Microsoft's goal in creating these lightweight, combined Office apps was to address the needs of users for whom full versions of Word, Excel, and PowerPoint on their phones was overkill in terms of features and download size. Microsoft also integrated its Lens technology into this app to make it easier for users to convert images into Word and Excel documents, scan PDFs and capture whiteboards. The app also is meant to simplify the process of making quick notes, signing PDFs and transferring files between devices.

My contacts have said this Office mobile app will likely be what Microsoft pre-installs on its dual-screen, Android-based Surface Duo phones later this year.

The basic Office mobile app is available as a free download for Android users and iOS users. To perform more complex tasks, users will need an Office 365 subscription that covers their mobile devices. The kinds of "extra" features that require subscriptions to unlock are things like advanced Word formatting; customization of PivotTables and layouts; and adding and editing WordArt. 

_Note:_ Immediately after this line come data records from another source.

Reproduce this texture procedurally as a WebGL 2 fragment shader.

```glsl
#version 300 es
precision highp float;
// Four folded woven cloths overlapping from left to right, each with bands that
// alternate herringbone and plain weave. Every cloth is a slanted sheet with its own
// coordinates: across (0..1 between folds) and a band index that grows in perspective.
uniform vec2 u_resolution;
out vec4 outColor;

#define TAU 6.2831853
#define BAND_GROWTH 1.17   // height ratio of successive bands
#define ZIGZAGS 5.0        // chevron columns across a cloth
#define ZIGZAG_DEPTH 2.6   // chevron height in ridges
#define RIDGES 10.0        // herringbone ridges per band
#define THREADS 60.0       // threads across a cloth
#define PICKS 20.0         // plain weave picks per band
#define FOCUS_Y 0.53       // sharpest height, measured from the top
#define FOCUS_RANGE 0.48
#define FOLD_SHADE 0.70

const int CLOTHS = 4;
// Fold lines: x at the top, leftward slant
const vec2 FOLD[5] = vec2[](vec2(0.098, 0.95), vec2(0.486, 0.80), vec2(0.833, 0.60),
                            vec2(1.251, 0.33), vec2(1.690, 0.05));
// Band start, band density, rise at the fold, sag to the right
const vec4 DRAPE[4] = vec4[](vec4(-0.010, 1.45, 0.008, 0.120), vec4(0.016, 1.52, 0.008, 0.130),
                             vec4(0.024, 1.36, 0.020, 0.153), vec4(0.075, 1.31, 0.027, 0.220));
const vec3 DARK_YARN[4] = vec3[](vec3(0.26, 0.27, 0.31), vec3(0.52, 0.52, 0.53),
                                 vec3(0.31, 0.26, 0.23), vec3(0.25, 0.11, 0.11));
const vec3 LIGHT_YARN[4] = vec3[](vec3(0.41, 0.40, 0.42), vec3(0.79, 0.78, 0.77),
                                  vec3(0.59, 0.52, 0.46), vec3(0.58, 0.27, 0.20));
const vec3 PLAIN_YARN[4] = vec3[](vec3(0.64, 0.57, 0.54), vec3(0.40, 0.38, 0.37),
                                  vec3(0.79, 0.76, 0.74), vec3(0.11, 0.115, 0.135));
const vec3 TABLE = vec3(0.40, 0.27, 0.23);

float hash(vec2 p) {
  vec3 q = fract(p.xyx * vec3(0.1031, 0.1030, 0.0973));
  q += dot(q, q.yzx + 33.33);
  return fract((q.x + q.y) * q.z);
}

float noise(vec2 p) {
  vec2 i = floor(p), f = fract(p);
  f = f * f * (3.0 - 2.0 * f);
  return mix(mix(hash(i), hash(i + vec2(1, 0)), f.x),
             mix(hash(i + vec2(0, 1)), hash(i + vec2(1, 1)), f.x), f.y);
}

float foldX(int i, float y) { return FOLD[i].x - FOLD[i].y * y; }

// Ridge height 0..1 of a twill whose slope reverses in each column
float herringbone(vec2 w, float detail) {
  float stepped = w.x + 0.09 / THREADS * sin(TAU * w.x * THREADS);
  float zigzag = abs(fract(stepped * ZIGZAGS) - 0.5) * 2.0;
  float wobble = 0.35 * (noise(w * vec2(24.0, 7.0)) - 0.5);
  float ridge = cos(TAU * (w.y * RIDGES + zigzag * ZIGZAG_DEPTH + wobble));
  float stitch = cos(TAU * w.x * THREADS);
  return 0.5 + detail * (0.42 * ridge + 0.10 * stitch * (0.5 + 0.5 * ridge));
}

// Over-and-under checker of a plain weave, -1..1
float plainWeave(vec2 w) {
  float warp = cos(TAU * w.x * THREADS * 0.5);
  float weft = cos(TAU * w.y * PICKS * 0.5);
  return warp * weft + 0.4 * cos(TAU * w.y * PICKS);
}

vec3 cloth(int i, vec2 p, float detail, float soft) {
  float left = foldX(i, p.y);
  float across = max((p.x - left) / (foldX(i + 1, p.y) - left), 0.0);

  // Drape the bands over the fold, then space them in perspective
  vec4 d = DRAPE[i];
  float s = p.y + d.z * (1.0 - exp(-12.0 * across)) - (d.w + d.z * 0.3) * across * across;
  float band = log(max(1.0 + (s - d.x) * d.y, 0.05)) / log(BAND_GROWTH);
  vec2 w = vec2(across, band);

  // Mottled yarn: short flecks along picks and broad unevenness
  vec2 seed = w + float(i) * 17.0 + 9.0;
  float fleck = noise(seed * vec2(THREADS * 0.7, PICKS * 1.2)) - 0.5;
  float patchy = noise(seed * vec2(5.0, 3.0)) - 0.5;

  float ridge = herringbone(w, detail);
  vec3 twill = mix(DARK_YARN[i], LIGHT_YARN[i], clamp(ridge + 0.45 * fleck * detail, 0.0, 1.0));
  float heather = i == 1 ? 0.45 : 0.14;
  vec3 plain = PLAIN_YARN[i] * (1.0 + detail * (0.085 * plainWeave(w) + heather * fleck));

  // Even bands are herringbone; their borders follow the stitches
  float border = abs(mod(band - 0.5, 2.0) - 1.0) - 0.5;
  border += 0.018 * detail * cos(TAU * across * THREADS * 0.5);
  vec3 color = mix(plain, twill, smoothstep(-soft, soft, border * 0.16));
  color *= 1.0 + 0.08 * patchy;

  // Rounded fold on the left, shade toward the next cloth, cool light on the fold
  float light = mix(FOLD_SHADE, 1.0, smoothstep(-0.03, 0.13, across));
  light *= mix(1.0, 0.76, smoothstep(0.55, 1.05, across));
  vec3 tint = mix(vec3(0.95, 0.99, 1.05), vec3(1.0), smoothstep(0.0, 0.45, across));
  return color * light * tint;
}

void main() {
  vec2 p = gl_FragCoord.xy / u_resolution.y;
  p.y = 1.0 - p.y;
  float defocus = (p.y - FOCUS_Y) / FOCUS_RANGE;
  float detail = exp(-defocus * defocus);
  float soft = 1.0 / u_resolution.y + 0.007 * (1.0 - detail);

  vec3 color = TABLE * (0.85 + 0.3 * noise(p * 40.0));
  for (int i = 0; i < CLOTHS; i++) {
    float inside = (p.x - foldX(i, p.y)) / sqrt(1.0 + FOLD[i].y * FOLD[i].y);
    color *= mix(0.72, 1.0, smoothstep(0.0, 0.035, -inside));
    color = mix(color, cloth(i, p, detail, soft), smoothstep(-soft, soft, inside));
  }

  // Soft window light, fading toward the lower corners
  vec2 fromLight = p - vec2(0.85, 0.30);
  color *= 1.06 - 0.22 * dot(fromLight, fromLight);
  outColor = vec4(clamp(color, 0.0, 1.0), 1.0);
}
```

A full list of the features that require a qualifying Office 365 subscription is available here (scroll down). The Office 365 plans which qualify to unlock these advanced features for Office Mobile include Office 365 Personal, Home, Business, Small Business Premium, Midsize Business, Enterprise E3 and E4, Education E3 and E4, ProPlus and trial subscriptions. 

I've been testing this app on my Pixel 3XL for the past few months. For me, and I suspect for a number of users, it provides as more than enough of the Word, Excel and PowerPoint functionality that I need on my phone.

Editorial standards